Data excerpts
::::

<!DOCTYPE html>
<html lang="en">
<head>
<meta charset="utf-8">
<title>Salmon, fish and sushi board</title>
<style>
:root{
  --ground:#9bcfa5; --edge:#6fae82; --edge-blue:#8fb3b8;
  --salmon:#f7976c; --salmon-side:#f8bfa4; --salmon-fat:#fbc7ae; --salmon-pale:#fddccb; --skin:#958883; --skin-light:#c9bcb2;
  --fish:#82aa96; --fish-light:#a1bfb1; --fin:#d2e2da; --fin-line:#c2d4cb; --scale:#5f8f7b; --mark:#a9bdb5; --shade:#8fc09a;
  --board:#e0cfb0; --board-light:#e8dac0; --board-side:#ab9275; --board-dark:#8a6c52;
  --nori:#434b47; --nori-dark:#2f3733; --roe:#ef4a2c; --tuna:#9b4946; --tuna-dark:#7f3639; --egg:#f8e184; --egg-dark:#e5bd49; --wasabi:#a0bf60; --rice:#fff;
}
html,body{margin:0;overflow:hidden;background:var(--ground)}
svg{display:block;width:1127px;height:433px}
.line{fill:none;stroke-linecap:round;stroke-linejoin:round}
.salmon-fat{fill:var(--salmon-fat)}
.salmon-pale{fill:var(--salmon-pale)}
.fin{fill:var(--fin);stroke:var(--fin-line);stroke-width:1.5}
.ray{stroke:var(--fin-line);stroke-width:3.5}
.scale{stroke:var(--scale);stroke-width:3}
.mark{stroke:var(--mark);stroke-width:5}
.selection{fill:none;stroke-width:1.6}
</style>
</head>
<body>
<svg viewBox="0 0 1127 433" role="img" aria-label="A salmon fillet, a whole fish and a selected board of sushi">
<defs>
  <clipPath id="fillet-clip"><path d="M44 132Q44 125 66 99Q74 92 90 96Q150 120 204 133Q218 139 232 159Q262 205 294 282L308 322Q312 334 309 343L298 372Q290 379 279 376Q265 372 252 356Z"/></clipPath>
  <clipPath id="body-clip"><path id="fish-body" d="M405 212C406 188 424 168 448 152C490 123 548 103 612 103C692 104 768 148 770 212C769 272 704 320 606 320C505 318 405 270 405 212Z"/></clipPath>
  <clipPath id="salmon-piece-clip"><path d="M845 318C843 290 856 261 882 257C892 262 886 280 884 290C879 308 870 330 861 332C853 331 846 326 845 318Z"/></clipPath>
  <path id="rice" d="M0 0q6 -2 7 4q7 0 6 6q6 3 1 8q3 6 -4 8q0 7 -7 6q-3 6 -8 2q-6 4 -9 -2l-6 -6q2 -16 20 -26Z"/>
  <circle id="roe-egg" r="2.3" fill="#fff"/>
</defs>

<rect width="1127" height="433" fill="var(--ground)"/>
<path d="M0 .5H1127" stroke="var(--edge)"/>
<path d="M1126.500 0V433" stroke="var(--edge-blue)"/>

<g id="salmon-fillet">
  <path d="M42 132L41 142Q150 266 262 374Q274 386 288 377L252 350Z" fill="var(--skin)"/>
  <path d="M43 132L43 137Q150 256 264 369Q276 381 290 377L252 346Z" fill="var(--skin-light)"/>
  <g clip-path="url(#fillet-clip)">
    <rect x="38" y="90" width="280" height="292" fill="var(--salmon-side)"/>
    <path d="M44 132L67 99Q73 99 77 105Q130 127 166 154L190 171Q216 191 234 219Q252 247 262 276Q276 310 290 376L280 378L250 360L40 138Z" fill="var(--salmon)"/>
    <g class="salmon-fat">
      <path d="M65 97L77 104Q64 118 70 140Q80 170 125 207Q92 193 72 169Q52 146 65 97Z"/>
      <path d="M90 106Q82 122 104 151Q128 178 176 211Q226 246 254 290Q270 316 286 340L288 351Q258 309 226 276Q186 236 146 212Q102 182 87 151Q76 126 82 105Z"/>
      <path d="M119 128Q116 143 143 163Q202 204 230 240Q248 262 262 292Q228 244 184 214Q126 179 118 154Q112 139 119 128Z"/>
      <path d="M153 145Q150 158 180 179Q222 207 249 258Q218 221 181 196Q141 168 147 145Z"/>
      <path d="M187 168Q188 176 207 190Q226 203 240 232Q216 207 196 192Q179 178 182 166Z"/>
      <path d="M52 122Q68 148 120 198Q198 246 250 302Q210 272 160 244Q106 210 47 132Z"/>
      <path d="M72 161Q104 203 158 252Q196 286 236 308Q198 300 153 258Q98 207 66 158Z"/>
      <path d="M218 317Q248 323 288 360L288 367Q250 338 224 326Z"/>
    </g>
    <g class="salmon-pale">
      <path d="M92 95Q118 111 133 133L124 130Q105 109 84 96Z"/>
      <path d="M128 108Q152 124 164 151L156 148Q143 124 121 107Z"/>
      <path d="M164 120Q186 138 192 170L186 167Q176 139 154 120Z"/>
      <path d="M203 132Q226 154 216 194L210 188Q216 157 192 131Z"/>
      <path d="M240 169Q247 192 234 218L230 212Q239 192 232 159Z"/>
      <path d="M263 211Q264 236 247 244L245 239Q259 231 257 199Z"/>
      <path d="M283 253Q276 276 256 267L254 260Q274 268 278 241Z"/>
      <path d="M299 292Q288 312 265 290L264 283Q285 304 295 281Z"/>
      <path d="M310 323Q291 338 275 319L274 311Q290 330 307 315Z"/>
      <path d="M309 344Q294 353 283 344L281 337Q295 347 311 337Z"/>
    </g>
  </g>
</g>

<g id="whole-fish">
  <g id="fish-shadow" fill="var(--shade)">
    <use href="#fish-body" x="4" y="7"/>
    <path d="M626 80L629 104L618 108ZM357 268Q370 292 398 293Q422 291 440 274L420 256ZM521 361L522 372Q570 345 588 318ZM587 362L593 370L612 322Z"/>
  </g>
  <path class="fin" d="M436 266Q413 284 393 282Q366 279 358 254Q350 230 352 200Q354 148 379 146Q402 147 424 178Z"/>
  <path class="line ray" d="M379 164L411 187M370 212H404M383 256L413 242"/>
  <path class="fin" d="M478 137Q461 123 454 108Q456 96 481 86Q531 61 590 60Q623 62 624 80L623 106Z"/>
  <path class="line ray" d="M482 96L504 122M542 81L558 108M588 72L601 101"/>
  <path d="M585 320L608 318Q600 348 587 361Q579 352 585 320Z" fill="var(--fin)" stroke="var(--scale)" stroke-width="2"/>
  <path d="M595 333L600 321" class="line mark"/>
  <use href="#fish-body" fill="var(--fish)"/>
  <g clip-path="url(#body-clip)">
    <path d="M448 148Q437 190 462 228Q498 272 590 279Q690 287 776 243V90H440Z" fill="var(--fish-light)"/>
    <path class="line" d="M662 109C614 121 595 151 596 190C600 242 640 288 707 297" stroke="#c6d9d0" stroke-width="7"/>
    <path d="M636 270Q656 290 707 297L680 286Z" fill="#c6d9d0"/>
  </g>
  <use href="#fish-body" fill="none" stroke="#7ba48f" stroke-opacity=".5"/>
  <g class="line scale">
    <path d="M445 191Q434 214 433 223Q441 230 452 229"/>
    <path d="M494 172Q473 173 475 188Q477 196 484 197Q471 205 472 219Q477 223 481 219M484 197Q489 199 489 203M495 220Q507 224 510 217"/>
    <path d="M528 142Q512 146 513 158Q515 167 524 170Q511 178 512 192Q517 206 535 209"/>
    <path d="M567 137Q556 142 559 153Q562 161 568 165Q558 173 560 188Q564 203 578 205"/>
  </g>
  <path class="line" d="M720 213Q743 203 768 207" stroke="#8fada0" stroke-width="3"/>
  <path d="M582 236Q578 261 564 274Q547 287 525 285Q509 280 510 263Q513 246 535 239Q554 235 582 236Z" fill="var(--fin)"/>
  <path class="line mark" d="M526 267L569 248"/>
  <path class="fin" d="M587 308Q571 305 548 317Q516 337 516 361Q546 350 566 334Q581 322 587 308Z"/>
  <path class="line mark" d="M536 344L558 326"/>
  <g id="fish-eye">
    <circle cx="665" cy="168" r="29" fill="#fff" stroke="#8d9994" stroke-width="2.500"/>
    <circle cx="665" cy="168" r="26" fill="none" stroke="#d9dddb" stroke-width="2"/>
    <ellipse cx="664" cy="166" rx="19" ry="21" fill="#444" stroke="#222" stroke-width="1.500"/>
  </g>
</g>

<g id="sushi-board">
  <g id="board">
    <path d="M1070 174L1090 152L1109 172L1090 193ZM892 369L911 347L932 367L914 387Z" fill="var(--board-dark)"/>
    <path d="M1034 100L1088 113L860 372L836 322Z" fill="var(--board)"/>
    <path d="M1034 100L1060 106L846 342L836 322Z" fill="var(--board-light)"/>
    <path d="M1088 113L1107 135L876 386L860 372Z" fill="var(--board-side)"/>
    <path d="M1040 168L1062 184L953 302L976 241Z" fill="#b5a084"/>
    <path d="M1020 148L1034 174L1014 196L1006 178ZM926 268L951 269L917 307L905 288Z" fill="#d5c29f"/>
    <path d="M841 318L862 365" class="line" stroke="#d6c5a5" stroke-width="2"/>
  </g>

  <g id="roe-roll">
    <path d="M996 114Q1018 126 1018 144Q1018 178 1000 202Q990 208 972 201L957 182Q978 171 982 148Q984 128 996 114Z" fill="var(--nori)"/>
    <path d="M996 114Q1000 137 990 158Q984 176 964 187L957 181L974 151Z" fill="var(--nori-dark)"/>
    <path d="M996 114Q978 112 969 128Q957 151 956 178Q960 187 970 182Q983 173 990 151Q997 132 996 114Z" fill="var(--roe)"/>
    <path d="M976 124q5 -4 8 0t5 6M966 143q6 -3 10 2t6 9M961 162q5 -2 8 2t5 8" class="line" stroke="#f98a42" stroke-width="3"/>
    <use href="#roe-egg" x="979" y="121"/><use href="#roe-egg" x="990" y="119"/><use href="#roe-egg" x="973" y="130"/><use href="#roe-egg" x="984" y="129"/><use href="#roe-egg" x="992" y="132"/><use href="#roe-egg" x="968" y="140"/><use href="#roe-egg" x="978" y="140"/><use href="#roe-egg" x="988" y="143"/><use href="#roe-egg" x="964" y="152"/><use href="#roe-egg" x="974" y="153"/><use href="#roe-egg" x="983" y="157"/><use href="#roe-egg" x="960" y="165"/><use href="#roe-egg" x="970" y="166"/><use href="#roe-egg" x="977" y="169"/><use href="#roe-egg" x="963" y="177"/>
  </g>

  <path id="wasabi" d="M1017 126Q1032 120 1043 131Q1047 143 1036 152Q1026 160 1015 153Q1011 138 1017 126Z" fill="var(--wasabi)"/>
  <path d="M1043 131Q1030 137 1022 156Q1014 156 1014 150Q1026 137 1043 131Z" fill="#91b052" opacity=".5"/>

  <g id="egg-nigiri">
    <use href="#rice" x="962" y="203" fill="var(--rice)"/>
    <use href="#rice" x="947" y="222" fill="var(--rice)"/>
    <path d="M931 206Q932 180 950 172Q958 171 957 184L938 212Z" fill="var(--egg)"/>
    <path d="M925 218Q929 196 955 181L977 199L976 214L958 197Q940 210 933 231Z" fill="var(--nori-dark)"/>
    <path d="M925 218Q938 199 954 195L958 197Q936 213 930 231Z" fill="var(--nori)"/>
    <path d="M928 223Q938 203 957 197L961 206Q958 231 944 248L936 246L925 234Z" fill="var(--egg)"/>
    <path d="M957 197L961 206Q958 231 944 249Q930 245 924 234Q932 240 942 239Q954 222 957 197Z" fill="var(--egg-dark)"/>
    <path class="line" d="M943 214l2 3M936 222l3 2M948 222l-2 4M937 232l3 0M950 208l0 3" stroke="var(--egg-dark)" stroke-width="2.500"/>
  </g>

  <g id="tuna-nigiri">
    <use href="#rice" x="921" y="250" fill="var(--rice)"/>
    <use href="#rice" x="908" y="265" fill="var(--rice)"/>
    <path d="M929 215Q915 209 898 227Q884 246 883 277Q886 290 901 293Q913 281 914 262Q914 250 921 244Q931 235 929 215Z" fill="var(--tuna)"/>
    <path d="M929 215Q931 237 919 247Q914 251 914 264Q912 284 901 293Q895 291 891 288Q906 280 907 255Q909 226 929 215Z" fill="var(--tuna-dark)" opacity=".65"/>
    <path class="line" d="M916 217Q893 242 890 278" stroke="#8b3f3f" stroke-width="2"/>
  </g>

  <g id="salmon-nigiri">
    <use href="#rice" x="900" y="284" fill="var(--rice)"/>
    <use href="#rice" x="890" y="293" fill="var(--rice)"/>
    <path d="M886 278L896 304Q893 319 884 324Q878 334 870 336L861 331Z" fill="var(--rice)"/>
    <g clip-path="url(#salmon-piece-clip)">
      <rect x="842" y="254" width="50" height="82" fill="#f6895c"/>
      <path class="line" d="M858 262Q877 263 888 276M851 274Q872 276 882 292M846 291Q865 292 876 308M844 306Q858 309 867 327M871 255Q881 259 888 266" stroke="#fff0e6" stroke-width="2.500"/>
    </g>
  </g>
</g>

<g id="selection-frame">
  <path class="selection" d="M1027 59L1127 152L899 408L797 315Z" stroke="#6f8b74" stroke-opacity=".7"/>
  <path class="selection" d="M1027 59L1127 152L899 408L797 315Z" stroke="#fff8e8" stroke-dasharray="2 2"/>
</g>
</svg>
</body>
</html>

::::

**Exercise goal**
Scan the records above. Return every line with "selection" in it.

**Response for this exercise**
.selection{fill:none;stroke-width:1.6}
<g id="selection-frame">
  <path class="selection" d="M1027 59L1127 152L899 408L797 315Z" stroke="#6f8b74" stroke-opacity=".7"/>
  <path class="selection" d="M1027 59L1127 152L899 408L797 315Z" stroke="#fff8e8" stroke-dasharray="2 2"/>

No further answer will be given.